When minimalist composer Steve Reich stumbled upon someone performing his 1987 composition Electric Counterpoint at a festival in Poland in 2011, he was not only flattered, he was impressed. The performer had recorded all of the backing tracks himself, rather than simply renting them from the piece’s original guitarist. That performer was Jonny Greenwood of Radiohead, a group that Reich had previously not been exposed to, but that would soon change. After igniting his interest in rock music, Reich decided to pay homage with an 18-minute chamber arrangement called Radio Rewrite. Even at 76, Reich is still opening new doors and he has Greenwood to thank for this endeavor. Via The Globe And Mail:
“It’s not a set of variations,” Reich says on the phone from California. “Radiohead gave me an armature, they got me up and running, but it’s my piece and I’m on my own. They underpin it in a way that is sometimes perceptible, sometimes not. It’s kind of like Radiohead slipping by, and then the clouds come over, you go somewhere else, and then whoop! – they come out the other end.”
... Music by Reich and Greenwood will come together in Winnipeg during Friday’s concert, which includes a suite from Greenwood’s film score for There Will Be Blood, and Reich’s choral piece Tehillim.
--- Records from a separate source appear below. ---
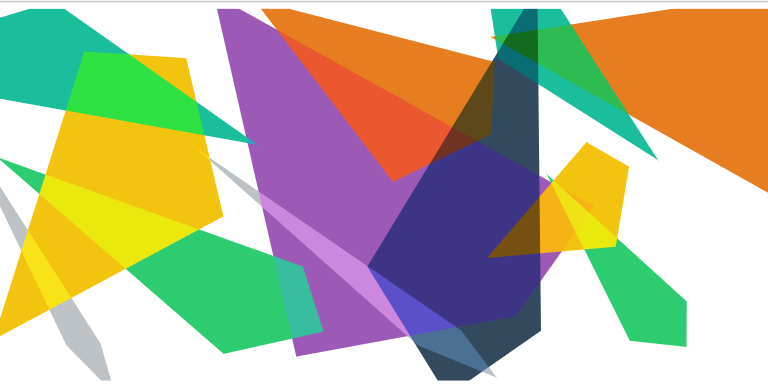
This background is drawn by a WebGL 2 fragment shader. Its source:

```glsl
#version 300 es
precision highp float;

uniform vec2 u_resolution;
out vec4 fragColor;

// Lengths are in canvas heights, angles in radians
const int FAMILIES = 7;
const float FIELD_WIDTH = 2.0;
const float ECHO_SHIFT = 1.2;
const float ECHO_TURN = -0.4;
const float JITTER = 0.05;
const float BAND_BOTTOM = 0.009;
const float BAND_TOP = 0.977;
const float RULE_Y = 0.996;
const float RULE_HALF = 0.0018;
const vec3 PAPER = vec3(1.0);
const vec3 RULE_GREY = vec3(0.78);

// Families, back to front: navy, teal, orange, yellow, green, purple, silver
const vec3 COLOUR[FAMILIES] = vec3[](
    vec3(0.20, 0.29, 0.37), vec3(0.10, 0.74, 0.61), vec3(0.90, 0.49, 0.13),
    vec3(0.95, 0.77, 0.06), vec3(0.18, 0.80, 0.44), vec3(0.61, 0.35, 0.71),
    vec3(0.74, 0.76, 0.78));

// Centre x, centre y, length, width
const vec4 SPREAD[FAMILIES] = vec4[](
    vec4(1.28, 0.55, 1.05, 0.48), vec4(0.30, 0.80, 0.85, 0.30),
    vec4(1.78, 0.82, 1.05, 0.58), vec4(0.25, 0.45, 0.85, 0.55),
    vec4(0.42, 0.33, 1.00, 0.30), vec4(0.95, 0.53, 1.20, 0.85),
    vec4(0.90, 0.30, 1.00, 0.10));
const float ANGLE[FAMILIES] = float[](1.31, -0.38, 2.97, 4.05, 2.62, 2.25, 2.48);

// Relative size of the second shard; zero leaves it out
const float ECHO_SIZE[FAMILIES] = float[](0.0, 0.7, 0.7, 0.5, 0.6, 0.0, 0.8);

vec2 hash2(float n) {
    vec3 q = fract(vec3(n) * vec3(0.1031, 0.1030, 0.0973));
    q += dot(q, q.yzx + 33.33);
    return fract((q.xx + q.yz) * q.zy);
}

// Signed distance to the line a-b, negative on its left
float edge(vec2 p, vec2 a, vec2 b) {
    vec2 along = normalize(b - a);
    return dot(p - a, vec2(along.y, -along.x));
}

// Convex four-cornered shard with its sharp tip along +x
float shard(vec2 p, vec2 size, float seed) {
    vec2 wobble = (hash2(seed) * 2.0 - 1.0) * JITTER;
    vec2 tip = vec2(0.5, 0.0) * size;
    vec2 left = vec2(-0.25 + wobble.x, 0.5) * size;
    vec2 heel = vec2(-0.5 + wobble.y, -0.1) * size;
    vec2 right = vec2(-0.35 - wobble.x, -0.5) * size;
    return max(max(edge(p, tip, left), edge(p, left, heel)),
               max(edge(p, heel, right), edge(p, right, tip)));
}

vec3 overlay(vec3 base, vec3 top) {
    vec3 dark = 2.0 * base * top;
    vec3 light = 1.0 - 2.0 * (1.0 - base) * (1.0 - top);
    return mix(dark, light, step(0.5, base));
}

float coverage(float dist, float pixel) {
    return clamp(0.5 - dist / pixel, 0.0, 1.0);
}

void main() {
    vec2 p = gl_FragCoord.xy / u_resolution.y;
    float pixel = 1.0 / u_resolution.y;
    vec3 ink = vec3(0.0); // premultiplied
    float inkAlpha = 0.0;

    // Each family has a main shard and a smaller, turned echo
    for (int i = 0; i < FAMILIES; i++) {
        for (int k = 0; k < 2; k++) {
            float echo = float(k);
            float size = mix(1.0, ECHO_SIZE[i], echo);
            if (size <= 0.0) continue;

            float seed = float(i * 2 + k) + 7.0;
            vec2 centre = SPREAD[i].xy;
            centre.x = mod(centre.x + echo * ECHO_SHIFT, FIELD_WIDTH);
            centre += (hash2(seed + 40.0) - 0.5) * JITTER;
            float turn = ANGLE[i] + echo * ECHO_TURN;
            float c = cos(turn), s = sin(turn);
            vec2 local = mat2(c, -s, s, c) * (p - centre);
            float alpha = coverage(shard(local, SPREAD[i].zw * size, seed), pixel);

            // Plain colour on bare paper, overlay on earlier shards
            vec3 base = ink / max(inkAlpha, 0.001);
            vec3 blended = mix(COLOUR[i], overlay(base, COLOUR[i]), inkAlpha);
            ink = mix(ink, blended, alpha);
            inkAlpha = mix(inkAlpha, 1.0, alpha);
        }
    }

    // Blank margins and the thin rule above the band
    float band = coverage(max(BAND_BOTTOM - p.y, p.y - BAND_TOP), pixel);
    vec3 colour = mix(PAPER, ink + PAPER * (1.0 - inkAlpha), band);
    float rule = coverage(abs(p.y - RULE_Y) - RULE_HALF, pixel);
    fragColor = vec4(mix(colour, RULE_GREY, rule), 1.0);
}
```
Reich’s other offerings in Winnipeg include Different Trains, for string quartet and tape (Thursday), and The Desert Music, a setting of poems by William Carlos Williams for chorus and orchestra (Feb. 2). Thursday’s show also features Reich’s Pulitzer Prize-winning Double Sextet, one day after a different group of performers play it at Mount Allison University’s Acadia New Music Festival in Sackville, N.B.